Some previous research has suggested that consuming low- or zero-calorie foods and beverages can prompt the brain to expect calories that do not arrive, thereby triggering hunger and subsequent overeating. However, the findings of this latest study suggest that this may not be the case.
The researchers tested the effect of stevia, aspartame or sucrose on satiety, hunger and blood glucose and inulin levels in both lean and obese individuals. They gave participants a stevia, aspartame or sucrose-sweetened pre-meal snack 20 minutes before meals, with each of the stevia and aspartame-sweetened snacks containing 290 calories, while the sucrose-sweetened snacks contained 493 calories.
At meals, participants were told they could consume as much or as little as they liked.
The researchers wrote: “Participants did not compensate by eating more at either their lunch or dinner meal and reported similar levels of satiety when they consumed lower calorie preloads containing stevia or aspartame than when they consumed higher calorie preloads containing sucrose.”
Stevia, glucose and insulin
In addition to satiety questionnaires, participants also provided blood samples before consuming the pre-meal snack, and then at 30 minutes, one hour and two hours following lunch. These were then tested to assess postprandial glucose and insulin levels – and the researchers found that stevia in particular significantly reduced both glucose and insulin levels compared to either sucrose or aspartame.
“Stevia preloads reduced postprandial blood glucose and insulin levels, suggesting stevia may assist with glucose regulation,” the authors wrote. “These effects appear to be independent of reductions in caloric intake, as participants consumed similar calorie amounts in both the stevia and aspartame conditions.”
A dietitian with the international food and beverage industry trade association The Calorie Control Council, Beth Hubrich, said: "Although the totality of the scientific evidence demonstrates that low-calorie sweeteners and the products that contain them are not related to weight gain, increased hunger or overeating, there have been recent reports questioning the benefits of low-calorie sweeteners…This human study, in addition to the many others, serves as a counter to the recent allegations about low-calorie sweetener benefits from epidemiological studies (which cannot show cause and effect) and studies performed in a small number of rats."
The full study can be accessed online here.
Vol. 55 (2010), pp. 37-43
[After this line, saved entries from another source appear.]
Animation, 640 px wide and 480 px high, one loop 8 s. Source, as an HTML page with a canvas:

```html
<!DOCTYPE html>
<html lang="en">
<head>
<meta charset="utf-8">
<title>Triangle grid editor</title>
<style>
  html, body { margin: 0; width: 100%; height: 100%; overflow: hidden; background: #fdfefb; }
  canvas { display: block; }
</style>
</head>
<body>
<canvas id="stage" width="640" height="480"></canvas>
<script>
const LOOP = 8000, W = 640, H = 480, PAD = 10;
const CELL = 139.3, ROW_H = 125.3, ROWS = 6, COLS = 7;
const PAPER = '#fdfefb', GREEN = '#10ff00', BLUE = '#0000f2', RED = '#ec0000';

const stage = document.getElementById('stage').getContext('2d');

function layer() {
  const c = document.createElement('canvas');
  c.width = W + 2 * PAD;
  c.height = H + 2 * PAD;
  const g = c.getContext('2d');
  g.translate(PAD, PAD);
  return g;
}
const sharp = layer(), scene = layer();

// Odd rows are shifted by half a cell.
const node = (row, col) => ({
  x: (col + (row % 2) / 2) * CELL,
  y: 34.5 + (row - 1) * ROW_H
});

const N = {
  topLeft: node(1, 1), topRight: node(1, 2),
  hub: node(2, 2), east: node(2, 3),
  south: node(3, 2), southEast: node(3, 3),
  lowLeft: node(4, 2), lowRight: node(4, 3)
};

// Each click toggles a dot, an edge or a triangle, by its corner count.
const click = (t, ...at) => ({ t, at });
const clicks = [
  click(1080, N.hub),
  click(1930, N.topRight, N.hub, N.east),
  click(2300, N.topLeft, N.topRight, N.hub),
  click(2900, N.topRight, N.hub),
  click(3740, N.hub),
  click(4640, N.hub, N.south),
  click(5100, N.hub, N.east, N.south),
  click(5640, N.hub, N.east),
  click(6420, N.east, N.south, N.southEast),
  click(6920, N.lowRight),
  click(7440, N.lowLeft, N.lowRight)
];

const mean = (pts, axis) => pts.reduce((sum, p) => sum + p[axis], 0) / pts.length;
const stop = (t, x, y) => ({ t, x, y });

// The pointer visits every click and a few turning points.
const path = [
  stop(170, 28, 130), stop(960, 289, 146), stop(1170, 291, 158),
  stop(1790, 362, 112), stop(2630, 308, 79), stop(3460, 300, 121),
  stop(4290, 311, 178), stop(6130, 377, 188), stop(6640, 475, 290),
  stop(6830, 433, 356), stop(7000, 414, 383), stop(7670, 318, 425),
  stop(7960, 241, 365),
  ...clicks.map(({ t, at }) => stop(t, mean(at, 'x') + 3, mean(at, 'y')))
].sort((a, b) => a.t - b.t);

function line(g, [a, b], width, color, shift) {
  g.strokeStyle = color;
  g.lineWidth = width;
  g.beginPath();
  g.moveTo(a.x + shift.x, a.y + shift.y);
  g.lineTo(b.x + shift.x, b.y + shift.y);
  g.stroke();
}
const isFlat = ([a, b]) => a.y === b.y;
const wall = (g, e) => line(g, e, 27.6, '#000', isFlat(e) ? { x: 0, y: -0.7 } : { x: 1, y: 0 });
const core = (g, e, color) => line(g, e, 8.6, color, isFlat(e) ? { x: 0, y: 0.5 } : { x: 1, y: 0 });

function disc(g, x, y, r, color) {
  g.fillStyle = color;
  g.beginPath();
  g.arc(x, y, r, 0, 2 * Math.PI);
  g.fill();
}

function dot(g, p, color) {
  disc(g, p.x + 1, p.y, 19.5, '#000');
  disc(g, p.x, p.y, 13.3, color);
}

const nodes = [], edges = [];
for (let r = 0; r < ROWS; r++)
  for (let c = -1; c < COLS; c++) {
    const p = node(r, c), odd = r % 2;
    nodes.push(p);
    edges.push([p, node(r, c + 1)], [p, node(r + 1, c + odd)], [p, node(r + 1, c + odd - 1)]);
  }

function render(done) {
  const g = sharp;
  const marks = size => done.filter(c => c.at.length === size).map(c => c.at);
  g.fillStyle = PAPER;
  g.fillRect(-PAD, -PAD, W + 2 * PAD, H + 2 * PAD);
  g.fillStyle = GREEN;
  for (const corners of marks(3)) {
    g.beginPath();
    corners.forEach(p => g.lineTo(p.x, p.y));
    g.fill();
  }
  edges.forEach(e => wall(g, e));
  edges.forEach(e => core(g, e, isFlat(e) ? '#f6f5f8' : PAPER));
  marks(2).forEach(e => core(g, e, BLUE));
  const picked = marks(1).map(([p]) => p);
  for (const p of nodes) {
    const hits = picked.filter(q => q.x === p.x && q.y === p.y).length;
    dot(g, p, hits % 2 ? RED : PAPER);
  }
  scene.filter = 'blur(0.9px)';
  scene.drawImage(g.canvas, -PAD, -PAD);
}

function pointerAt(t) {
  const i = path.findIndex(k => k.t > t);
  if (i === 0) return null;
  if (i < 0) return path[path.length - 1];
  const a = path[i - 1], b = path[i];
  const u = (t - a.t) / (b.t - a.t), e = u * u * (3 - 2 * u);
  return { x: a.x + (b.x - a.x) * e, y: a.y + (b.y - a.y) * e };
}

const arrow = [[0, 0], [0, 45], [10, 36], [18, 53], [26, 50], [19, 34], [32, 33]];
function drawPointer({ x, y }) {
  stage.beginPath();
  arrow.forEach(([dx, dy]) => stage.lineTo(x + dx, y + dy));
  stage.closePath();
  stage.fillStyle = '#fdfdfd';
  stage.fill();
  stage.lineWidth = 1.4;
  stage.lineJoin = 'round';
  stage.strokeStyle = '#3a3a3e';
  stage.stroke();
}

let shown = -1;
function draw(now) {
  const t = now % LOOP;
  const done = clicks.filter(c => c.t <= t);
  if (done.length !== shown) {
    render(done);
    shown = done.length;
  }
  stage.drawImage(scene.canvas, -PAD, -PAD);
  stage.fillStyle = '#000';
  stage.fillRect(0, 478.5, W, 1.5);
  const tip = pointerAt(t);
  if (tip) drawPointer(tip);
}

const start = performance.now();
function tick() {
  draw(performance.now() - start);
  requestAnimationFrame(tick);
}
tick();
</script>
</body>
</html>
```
“Effects of stevia, aspartame, and sucrose on food intake, satiety, and postprandial glucose and insulin levels”
Authors: Stephen Anton, Corby Martin, Hongmei Han, Sandra Coulon, William Cefalu, Paula Geiselman, Donald Williamson